▶ EXERCISE DETAILS
Go through the records and extract every line with the word "fract".

▶ DATA FOR REVIEW
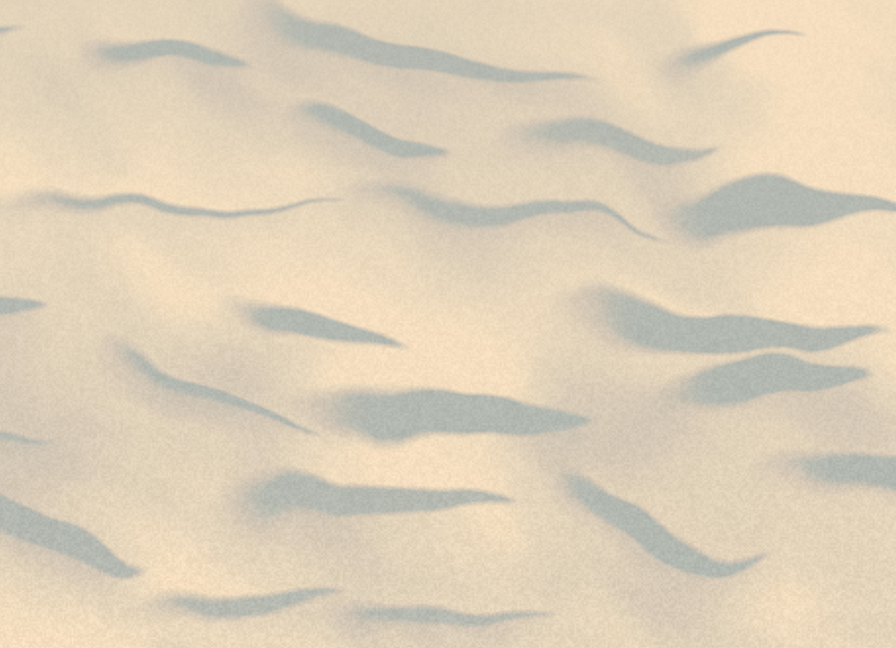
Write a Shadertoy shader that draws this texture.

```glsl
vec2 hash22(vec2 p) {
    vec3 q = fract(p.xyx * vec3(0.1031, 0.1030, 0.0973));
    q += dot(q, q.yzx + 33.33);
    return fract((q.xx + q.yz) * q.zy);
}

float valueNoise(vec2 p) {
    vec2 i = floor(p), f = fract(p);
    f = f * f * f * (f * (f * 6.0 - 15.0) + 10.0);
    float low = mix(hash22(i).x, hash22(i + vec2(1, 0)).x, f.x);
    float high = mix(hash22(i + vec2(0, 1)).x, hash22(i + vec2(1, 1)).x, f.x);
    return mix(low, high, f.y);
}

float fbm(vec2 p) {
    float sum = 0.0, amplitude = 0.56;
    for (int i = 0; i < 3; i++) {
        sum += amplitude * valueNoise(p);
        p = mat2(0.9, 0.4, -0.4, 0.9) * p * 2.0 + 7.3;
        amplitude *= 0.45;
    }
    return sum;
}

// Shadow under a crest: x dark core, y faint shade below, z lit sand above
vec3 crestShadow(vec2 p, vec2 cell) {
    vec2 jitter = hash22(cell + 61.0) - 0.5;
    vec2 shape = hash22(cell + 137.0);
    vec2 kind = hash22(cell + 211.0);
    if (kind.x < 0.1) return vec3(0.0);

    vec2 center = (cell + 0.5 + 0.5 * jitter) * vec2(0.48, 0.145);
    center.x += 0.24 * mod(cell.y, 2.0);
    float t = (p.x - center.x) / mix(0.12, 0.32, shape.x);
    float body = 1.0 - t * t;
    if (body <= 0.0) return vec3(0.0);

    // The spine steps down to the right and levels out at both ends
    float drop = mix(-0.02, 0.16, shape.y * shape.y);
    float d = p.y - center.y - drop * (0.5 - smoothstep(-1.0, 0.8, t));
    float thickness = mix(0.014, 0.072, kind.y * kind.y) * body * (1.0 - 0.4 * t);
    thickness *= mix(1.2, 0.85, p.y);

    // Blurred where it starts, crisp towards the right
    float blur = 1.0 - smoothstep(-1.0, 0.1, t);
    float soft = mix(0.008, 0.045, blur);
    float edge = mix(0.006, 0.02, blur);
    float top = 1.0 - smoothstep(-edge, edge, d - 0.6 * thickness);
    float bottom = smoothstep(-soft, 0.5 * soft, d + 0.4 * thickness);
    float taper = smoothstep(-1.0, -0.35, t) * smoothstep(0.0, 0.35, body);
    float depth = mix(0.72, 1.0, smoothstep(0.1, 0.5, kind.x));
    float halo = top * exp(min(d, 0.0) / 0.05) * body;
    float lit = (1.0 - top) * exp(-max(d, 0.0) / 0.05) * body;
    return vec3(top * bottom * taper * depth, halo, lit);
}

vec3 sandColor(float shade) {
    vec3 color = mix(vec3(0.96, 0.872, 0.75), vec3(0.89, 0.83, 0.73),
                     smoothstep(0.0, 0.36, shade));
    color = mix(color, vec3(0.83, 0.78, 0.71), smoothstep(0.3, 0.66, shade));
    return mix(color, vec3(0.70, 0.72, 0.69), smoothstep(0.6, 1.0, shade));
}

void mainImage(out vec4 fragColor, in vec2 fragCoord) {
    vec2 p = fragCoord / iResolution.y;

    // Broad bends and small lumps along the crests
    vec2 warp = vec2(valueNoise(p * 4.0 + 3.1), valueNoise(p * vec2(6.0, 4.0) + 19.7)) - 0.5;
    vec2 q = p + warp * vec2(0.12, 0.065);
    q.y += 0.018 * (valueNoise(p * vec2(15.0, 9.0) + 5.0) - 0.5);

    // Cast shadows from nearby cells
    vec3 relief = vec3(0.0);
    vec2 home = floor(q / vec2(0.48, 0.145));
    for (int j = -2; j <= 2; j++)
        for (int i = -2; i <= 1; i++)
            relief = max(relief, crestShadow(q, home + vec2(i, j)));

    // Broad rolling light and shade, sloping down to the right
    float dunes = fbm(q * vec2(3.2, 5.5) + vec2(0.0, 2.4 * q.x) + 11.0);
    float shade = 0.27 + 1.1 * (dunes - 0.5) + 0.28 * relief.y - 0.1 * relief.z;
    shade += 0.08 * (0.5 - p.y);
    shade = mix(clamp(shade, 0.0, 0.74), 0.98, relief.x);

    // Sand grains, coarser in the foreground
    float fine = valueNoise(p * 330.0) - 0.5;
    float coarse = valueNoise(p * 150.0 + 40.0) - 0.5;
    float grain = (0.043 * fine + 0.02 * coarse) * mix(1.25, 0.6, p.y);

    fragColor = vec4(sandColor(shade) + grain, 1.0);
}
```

▶ RESULT FOR THIS TASK
    vec3 q = fract(p.xyx * vec3(0.1031, 0.1030, 0.0973));
    return fract((q.xx + q.yz) * q.zy);
    vec2 i = floor(p), f = fract(p);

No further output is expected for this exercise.